Over the past few days I happen to have posted about two aspects of human nature that most people don’t pay enough attention to:

  1. Loss aversion: people really, really hate to lose something they already have and will forego even favorable risks to avoid it.
  2. Regression to the mean: an especially strong performance is likely to be followed by a weaker performance and vice versa.

I propose we construct a top ten list of similar things. Not personal pet theories, but aspects of human nature that are (a) widely accepted and relatively noncontroversial among professionals, and (b) underappreciated by most of us. They can come from anywhere: economics, psychology, sociology, politics, anthropology, whatever.

(“Underappreciated” is important! You might believe, for example, that people who fall in love do stupid things. And maybe so. But this is not exactly something that’s failed to attract sufficient attention in popular culture.)

I encourage other bloggers to join in. What are your favorite aspects of human nature that get short shrift in popular discourse even though they’re pretty strongly supported in the academic literature? It’s a weekend and this should be a fun exercise. Let’s hear it.

THANK YOU.

We recently wrapped up the crowdfunding campaign for our ambitious Mother Jones Corruption Project, and it was a smashing success. About 10,364 readers pitched in with donations averaging $45, and together they contributed about $467,374 toward our $500,000 goal.

That's amazing. We still have donations from letters we sent in the mail coming back to us, so we're on pace to hit—if not exceed—that goal. Thank you so much. We'll keep you posted here as the project ramps up, and you can join the hundreds of readers who have alerted us to corruption to dig into.

We Recommend

Latest

Sign up for our newsletters

Subscribe and we'll send Mother Jones straight to your inbox.

Get our award-winning magazine

Save big on a full year of investigations, ideas, and insights.

Subscribe

Support our journalism

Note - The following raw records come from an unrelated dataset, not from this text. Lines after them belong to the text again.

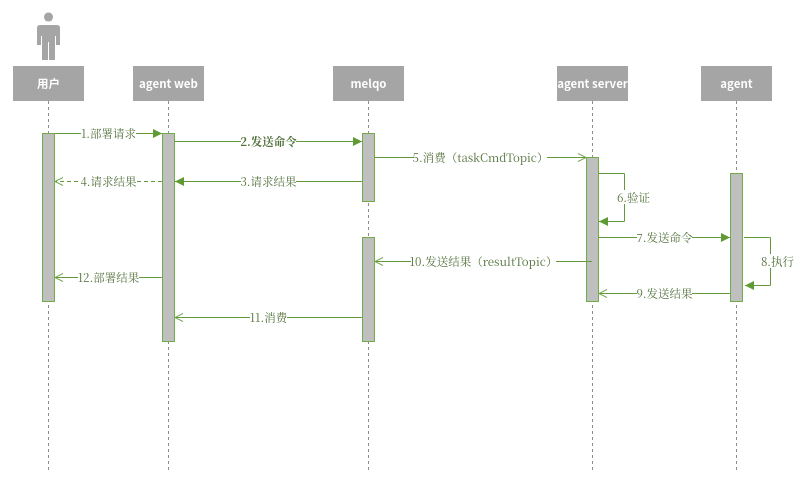
<!DOCTYPE html>
<html lang="zh-CN">
<head>
<meta charset="utf-8">
<title>部署时序图</title>
<style>
  :root {
    --paper: #ffffff;
    --head: #a5a5a5;
    --head-text: #ffffff;
    --bar: #bfbfbf;
    --bar-edge: #70ad47;
    --line: #649a3c;
    --lifeline: #8c8c8c;
    --label: #50703a;
  }
  * { box-sizing: border-box; }
  html, body { margin: 0; overflow: hidden; background: var(--paper); }
  .sequence { position: relative; width: 806px; height: 485px; overflow: hidden; background: var(--paper); }
  .wires { position: absolute; left: 0; top: 0; display: block; }
  .actor { fill: var(--head); }
  .lifelines { stroke: var(--lifeline); stroke-dasharray: 3 3; }
  .bars { fill: var(--bar); stroke: var(--bar-edge); }
  .messages { fill: none; stroke: var(--line); }
  .solid { marker-end: url(#head-solid); }
  .open { marker-end: url(#head-open); }
  .dashed { stroke-dasharray: 4 3; }
  .participant {
    position: absolute; left: var(--x); top: 66px; width: 71px; height: 35px;
    display: flex; align-items: center; justify-content: center;
    background: var(--head); color: var(--head-text); white-space: nowrap;
    font: 700 11.5px/1 "Noto Sans CJK SC", "Noto Sans CJK JP", sans-serif;
  }
  .label {
    position: absolute; left: var(--x); top: var(--y); width: var(--w); height: 14px; margin-top: -7px;
    display: flex; align-items: center; justify-content: center;
    background: var(--paper); color: var(--label); white-space: nowrap;
    font: 400 11.5px/14px "Noto Serif CJK SC", "Noto Serif CJK JP", serif;
  }
  .strong { font-weight: 600; }
</style>
</head>
<body>
<main class="sequence">
  <svg class="wires" width="806" height="485" viewBox="0 0 806 485" aria-hidden="true">
    <defs>
      <marker id="head-solid" markerUnits="userSpaceOnUse" markerWidth="10" markerHeight="10" refX="9" refY="5" orient="auto">
        <polygon points="0,0.5 9,5 0,9.5" fill="#5f9a35"/>
      </marker>
      <marker id="head-open" markerUnits="userSpaceOnUse" markerWidth="10" markerHeight="10" refX="9" refY="5" orient="auto">
        <path d="M1 1 L9 5 L1 9" fill="none" stroke="#649a3c"/>
      </marker>
    </defs>

    <g class="actor">
      <circle cx="48.5" cy="17" r="4.5"/>
      <path d="M40 25H57Q60 25 60 28V45H56V36H55V60H49V42H48V60H42V36H41V45H37V28Q37 25 40 25Z"/>
    </g>

    <g class="lifelines">
      <line x1="48.5" y1="101" x2="48.5" y2="471"/>
      <line x1="168.5" y1="101" x2="168.5" y2="471"/>
      <line x1="368.5" y1="101" x2="368.5" y2="471"/>
      <line x1="592.5" y1="101" x2="592.5" y2="471"/>
      <line x1="736.5" y1="101" x2="736.5" y2="471"/>
    </g>

    <g class="bars">
      <rect x="42.5" y="133.5" width="12" height="168"/>
      <rect x="162.5" y="133.5" width="12" height="208"/>
      <rect x="362.5" y="133.5" width="12" height="68"/>
      <rect x="362.5" y="237.5" width="12" height="104"/>
      <rect x="586.5" y="157.5" width="12" height="144"/>
      <rect x="730.5" y="173.5" width="12" height="128"/>
    </g>

    <g class="messages">
      <path class="solid" d="M55 133.5H162"/>
      <path class="solid" d="M175 141.5H362"/>
      <path class="solid" d="M362 181.5H175"/>
      <path class="open dashed" d="M162 181.5H55"/>
      <path class="open" d="M375 157.5H586"/>
      <path class="solid" d="M599 173.5H624.5V221.5H599"/>
      <path class="solid" d="M599 237.5H730"/>
      <path class="solid" d="M744 237.5H770.5V285.5H745"/>
      <path class="open" d="M730 293.5H599"/>
      <path class="open" d="M592 261.5H375"/>
      <path class="open" d="M362 317.5H175"/>
      <path class="open" d="M162 277.5H55"/>
    </g>
  </svg>

  <div class="participant" style="--x:13px">用户</div>
  <div class="participant" style="--x:133px">agent web</div>
  <div class="participant" style="--x:333px">melqo</div>
  <div class="participant" style="--x:557px">agent server</div>
  <div class="participant" style="--x:701px">agent</div>

  <span class="label" style="--x:81px;--y:133px;--w:55px">1.部署请求</span>
  <span class="label strong" style="--x:241px;--y:141px;--w:55px">2.发送命令</span>
  <span class="label" style="--x:241px;--y:181px;--w:55px">3.请求结果</span>
  <span class="label" style="--x:81px;--y:181px;--w:55px">4.请求结果</span>
  <span class="label" style="--x:414px;--y:157px;--w:133px">5.消费（taskCmdTopic）</span>
  <span class="label" style="--x:617px;--y:197px;--w:33px">6.验证</span>
  <span class="label" style="--x:637px;--y:237px;--w:55px">7.发送命令</span>
  <span class="label" style="--x:761px;--y:261px;--w:33px">8.执行</span>
  <span class="label" style="--x:637px;--y:293px;--w:55px">9.发送结果</span>
  <span class="label" style="--x:411px;--y:261px;--w:145px">10.发送结果（resultTopic）</span>
  <span class="label" style="--x:250px;--y:317px;--w:37px">11.消费</span>
  <span class="label" style="--x:78px;--y:277px;--w:61px">12.部署结果</span>
</main>
</body>
</html>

Help Mother Jones' reporters dig deep with a tax-deductible donation.

Donate

Share your feedback: We’re planning to launch a new version of the comments section. Help us test it.